## WHAT NEEDS TO BE DONE
Tally the lines below that contain the word "dasharray", and give only that number.

## ENTRIES SHOWN
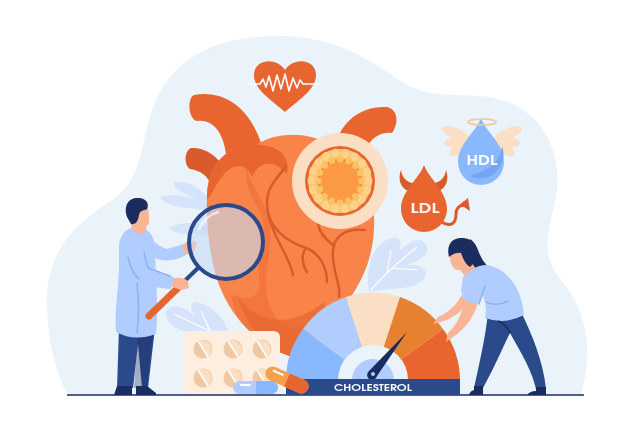
<!DOCTYPE html>
<html lang="en">
<head>
<meta charset="utf-8">
<title>Cholesterol check</title>
<style>
:root{--sky:#eaf3fa;--leaf:#d5e4fa;--orange:#f9844a;--deep:#e8652f;--line:#d95a2b;--peach:#fbdfc4;--cream:#fdeee0;--tan:#efc8a4;--blue:#8ab8ff;--light:#b0cdfd;--shade:#8fb2ee;--navy:#2b4a8b;--ink:#1b2c5e;--skin:#fab597}
html,body{margin:0;background:#fff;overflow:hidden}
svg{display:block;width:626px;height:447px}
.label{font-family:"TeX Gyre Adventor",Lato,sans-serif;font-weight:700;fill:#fff;text-anchor:middle}
.crease{fill:none;stroke:var(--line);stroke-width:2.5;stroke-linecap:round}
.fold{fill:none;stroke:var(--shade);stroke-width:1.5;stroke-linecap:round}
.vein{fill:none;stroke:#fff;stroke-width:1.2}
</style>
</head>
<body>
<svg viewBox="0 0 626 447" role="img" aria-label="Two doctors examine a heart beside a cholesterol gauge">
<defs>
<g id="tablet"><circle r="9.5" fill="var(--tan)"/><path d="M-5-8A9.5 9.5 0 0 1 5 8Z" fill="var(--peach)"/><path d="M-5-8L5 8" stroke="#fff" stroke-width="1.5"/></g>
<g id="wing"><ellipse cx="-12" cy="-7" rx="15" ry="5.5" transform="rotate(24 -12 -7)"/><ellipse cx="-11" cy="1" rx="13" ry="5.5" transform="rotate(-4 -11 1)"/><ellipse cx="-9" cy="8" rx="11" ry="5" transform="rotate(-32 -9 8)"/></g>
<path id="drop" d="M0-36C5-22 23-10 23 8A23 23 0 0 1-23 8C-23-10-5-22 0-36Z"/>
<clipPath id="heart-clip"><path d="M207 198C207 166 226 144 256 145C276 132 306 131 332 145C362 158 376 190 374 228C373 264 356 296 330 322C316 337 303 356 289 356C266 348 237 326 222 292C210 265 206 228 207 198Z"/></clipPath>
</defs>

<path id="backdrop" fill="var(--sky)" d="M47 305C45 250 78 222 112 200C148 176 138 134 160 92C184 48 232 36 278 36C338 36 372 62 402 82C436 104 470 88 508 102C548 118 562 158 556 196C549 234 540 250 558 276C582 304 596 340 581 395H68C54 370 48 340 47 305Z"/>

<g id="leaves" fill="var(--leaf)">
<path d="M210 211C194 207 169 210 160 197C179 192 190 198 199 202C187 193 172 190 174 182C192 180 202 192 212 200Z"/>
<path d="M214 237C196 232 178 237 168 228C184 220 202 223 214 228Z"/>
<path d="M369 292C365 268 372 245 391 238C401 235 403 245 398 253C409 239 424 236 427 247C428 259 414 262 405 265C416 264 429 267 425 277C417 291 392 287 369 292Z"/>
<path class="vein" d="M371 290Q388 270 417 247M387 273L391 250M392 268L418 270"/>
<path d="M232 342C216 350 191 349 184 340C184 333 194 333 201 335C183 333 164 325 166 312C171 301 186 307 196 318C188 308 190 300 200 303C218 309 228 324 232 342Z"/>
<path class="vein" d="M229 339Q202 328 174 314M210 331L201 311M211 332L192 340"/>
</g>

<g id="heart">
<path fill="var(--deep)" d="M194 95C221 90 250 104 263 149L226 154C223 130 211 119 197 121C188 119 187 98 194 95Z"/>
<path fill="var(--line)" d="M191 148C205 147 220 157 226 172L211 185C207 175 201 171 190 169C184 165 184 151 191 148Z"/>
<path fill="var(--deep)" d="M333 150C340 124 358 106 386 107C397 108 400 122 392 133C378 131 367 141 362 158Z"/>
<path fill="var(--orange)" d="M207 198C207 166 226 144 256 145C276 132 306 131 332 145C362 158 376 190 374 228C373 264 356 296 330 322C316 337 303 356 289 356C266 348 237 326 222 292C210 265 206 228 207 198Z"/>
<g clip-path="url(#heart-clip)">
<path fill="var(--deep)" d="M200 206C205 160 229 138 261 145C282 147 290 158 287 174C273 158 259 161 252 177C246 162 232 163 222 177C213 187 214 196 200 206Z"/>
<path fill="var(--deep)" d="M246 165C252 190 267 202 270 225C273 258 258 278 272 311C283 334 302 327 318 322L292 362C256 350 235 324 231 294C250 302 262 298 259 276C256 250 269 238 262 218C257 201 244 194 246 165Z" opacity=".45"/>
<path fill="var(--deep)" d="M238 298C258 323 290 329 324 302L330 324L290 360C263 346 247 326 238 298Z" opacity=".7"/>
</g>
<path class="crease" d="M286 166C277 179 266 187 267 205C268 227 285 241 306 248C320 253 327 268 327 282M268 214C274 240 290 257 293 275M306 248C300 255 303 266 307 272M365 230C344 228 331 237 333 258C334 275 341 285 339 297M334 246C325 239 319 231 318 224"/>
</g>

<g id="artery-section">
<circle cx="340" cy="181" r="48" fill="var(--peach)"/>
<circle cx="340" cy="181" r="35" fill="var(--deep)"/>
<circle cx="340" cy="181" r="27" fill="none" stroke="#fcc266" stroke-width="10"/>
<circle cx="340" cy="181" r="28" fill="none" stroke="#fdd28c" stroke-width="9" stroke-linecap="round" stroke-dasharray="0 9.8"/>
<circle cx="340" cy="181" r="21" fill="#fb9a42"/>
<circle cx="340" cy="181" r="22" fill="none" stroke="#fcc266" stroke-width="7" stroke-linecap="round" stroke-dasharray="0 8.6"/>
</g>

<g id="pulse">
<path fill="var(--deep)" d="M285 112C270 99 254 89 254 75C254 60 275 56 285 70C295 56 316 60 316 75C316 89 300 99 285 112Z"/>
<path d="M247 84H260L263 79L266 87L269 76L273 91L277 75L281 89L285 74L289 91L293 78L297 88L300 80L303 84H318" fill="none" stroke="#fff" stroke-width="1.6" stroke-linejoin="round"/>
</g>

<g id="hdl">
<g fill="var(--peach)"><use href="#wing" x="468" y="141"/><use href="#wing" transform="translate(496 141) scale(-1 1)"/></g>
<use href="#drop" x="481" y="154" fill="var(--blue)"/>
<path d="M469 176A24 24 0 0 0 502 146Q500 168 469 176Z" fill="#76a6f2"/>
<ellipse cx="482" cy="122" rx="14" ry="3" fill="none" stroke="var(--tan)" stroke-width="1.6"/>
<text class="label" x="482" y="165" font-size="13" textLength="31" lengthAdjust="spacingAndGlyphs">HDL</text>
</g>

<g id="ldl">
<path d="M440 221C452 229 456 222 456 214C456 206 461 207 465 202" fill="none" stroke="var(--line)" stroke-width="3"/>
<path fill="var(--line)" d="M468 198L470 211L464 207L457 207Z"/>
<path fill="var(--line)" d="M401 170C397 181 402 191 413 192L419 184C409 184 402 179 401 170ZM446 170C450 181 445 191 434 192L428 184C438 184 445 179 446 170Z"/>
<use href="#drop" x="424" y="201" fill="var(--deep)"/>
<text class="label" x="425" y="213" font-size="13" textLength="29" lengthAdjust="spacingAndGlyphs">LDL</text>
</g>

<path id="ground" d="M67 395H584" stroke="var(--ink)" stroke-width="1.6"/>

<g id="blister-pack">
<rect x="183" y="331" width="97" height="63" rx="6" fill="var(--cream)"/>
<use href="#tablet" x="203" y="349"/><use href="#tablet" x="233" y="349"/><use href="#tablet" x="262" y="349"/>
<use href="#tablet" x="203" y="378"/><use href="#tablet" x="233" y="378"/><use href="#tablet" x="262" y="378"/>
</g>

<g id="gauge">
<path fill="var(--blue)" d="M373 380H286A87 87 0 0 1 303 329Z"/>
<path fill="var(--light)" d="M373 380L303 329A87 87 0 0 1 346 297Z"/>
<path fill="var(--peach)" d="M373 380L346 297A87 87 0 0 1 400 297Z"/>
<path fill="#e8812f" d="M373 380L400 297A87 87 0 0 1 443 329Z"/>
<path fill="var(--deep)" d="M373 380L443 329A87 87 0 0 1 460 380Z"/>
<path fill="var(--sky)" d="M338 380A35 35 0 0 1 408 380Z"/>
<path fill="var(--light)" d="M352 380A21 21 0 0 1 394 380Z"/>
<path fill="var(--ink)" d="M369 371L407 332L377 376A5 5 0 1 1 369 371Z"/>
<circle cx="373" cy="374" r="2" fill="var(--light)"/>
<rect x="286" y="379" width="174" height="16" fill="var(--navy)"/>
<text class="label" x="373" y="391" font-size="9.5" textLength="78" lengthAdjust="spacingAndGlyphs">CHOLESTEROL</text>
</g>

<g id="capsules">
<rect x="233" y="381" width="45" height="13" rx="6.5" fill="var(--light)"/>
<path d="M256 381H271.500A6.500 6.500 0 0 1 271.500 394H256Z" fill="var(--blue)"/>
<path d="M241 385H250" stroke="#fff" stroke-width="2" stroke-linecap="round"/>
<g transform="rotate(24 287 380)"><rect x="264" y="373" width="46" height="14" rx="7" fill="#f4a04c"/><path d="M287 373H303A7 7 0 0 1 303 387H287Z" fill="var(--deep)"/><path d="M271 377H281" stroke="#fff" stroke-width="2" stroke-linecap="round"/></g>
</g>

<g id="doctor-with-lens">
<path fill="var(--navy)" d="M119 328L117 388H133L138 344L142 388H148L155 328Z"/>
<path fill="var(--ink)" d="M117 386H132V395H114ZM136 386H147L156 393V395H136Z"/>
<path fill="var(--ink)" d="M138 334L134 388H147L153 334Z" opacity=".35"/>
<path fill="var(--skin)" d="M132 214L131 234Q140 240 147 232L146 226C151 226 149 216 148 207L135 206Z"/>
<path fill="var(--ink)" d="M127 217C123 204 130 197 139 198C145 198 150 203 147 209C143 211 140 210 139 215C138 222 135 225 131 224Z"/>
<path fill="var(--light)" d="M131 228C121 232 118 241 119 255C120 282 114 310 116 332Q134 342 156 334C159 302 155 273 155 248Q154 233 146 230L140 235Z"/>
<path fill="var(--light)" d="M145 237C154 240 157 246 167 249L184 244L186 255C172 263 157 262 148 253Z"/>
<path fill="var(--skin)" d="M183 245C188 240 193 239 197 243L194 252L185 255Z"/>
<g id="magnifier">
<path d="M149 316L199 267" stroke="var(--navy)" stroke-width="4"/>
<path d="M149 316L180 286" stroke="var(--deep)" stroke-width="7" stroke-linecap="round"/>
<circle cx="226" cy="242" r="37" fill="#c9dcf7" fill-opacity=".6" stroke="var(--navy)" stroke-width="4"/>
<path d="M199 229Q205 216 218 212" fill="none" stroke="#fff" stroke-width="2.500" stroke-linecap="round" opacity=".6"/>
</g>
<path fill="var(--skin)" d="M171 279C177 277 183 277 188 281L189 288L181 290L170 286Z"/>
<path fill="var(--light)" d="M124 240C133 234 143 240 144 253L148 268L174 277L171 289C158 289 143 284 136 277C129 267 120 250 124 240Z"/>
<path class="fold" d="M144 253L148 268L170 276M128 257Q131 272 139 279M137 283Q140 309 137 333"/>
</g>

<g id="doctor-at-gauge">
<path fill="var(--skin)" d="M466 286C460 301 452 311 438 317L433 324L441 322C457 317 467 307 476 291Z"/>
<path fill="var(--navy)" d="M488 313C485 340 479 365 474 388H483C495 366 502 349 510 333C517 346 532 369 536 389H546C543 361 532 334 521 312Z"/>
<path fill="var(--ink)" d="M474 386H483V395H469Q470 391 474 390ZM536 387H546V395H527Q530 391 536 391Z"/>
<path fill="var(--ink)" d="M470 239C478 244 479 257 485 263C491 270 492 282 483 285C474 281 469 272 468 260Z"/>
<path fill="var(--skin)" d="M450 255C450 264 453 271 460 270L468 280L477 270L469 259L463 247Z"/>
<path fill="var(--ink)" d="M449 257C446 245 452 237 463 238C475 239 481 250 476 261L470 267C465 264 463 258 461 253Q455 252 449 257Z"/>
<path fill="var(--light)" d="M463 277C470 270 477 265 486 265C506 267 522 288 524 315Q505 325 485 318C487 308 485 302 483 296L475 303L461 292Z"/>
<path fill="var(--skin)" d="M466 294C463 312 457 325 448 333L446 342L453 337C468 327 476 313 479 298Z"/>
<path fill="var(--light)" d="M464 279C473 273 484 277 485 286L479 304Q470 304 462 298Z"/>
<path class="fold" d="M485 286L479 304M486 302Q497 307 508 301"/>
<path d="M510 333Q506 324 498 321" fill="none" stroke="var(--ink)" stroke-width="1.500"/>
</g>
</svg>
</body>
</html>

## YOUR RESPONSE
2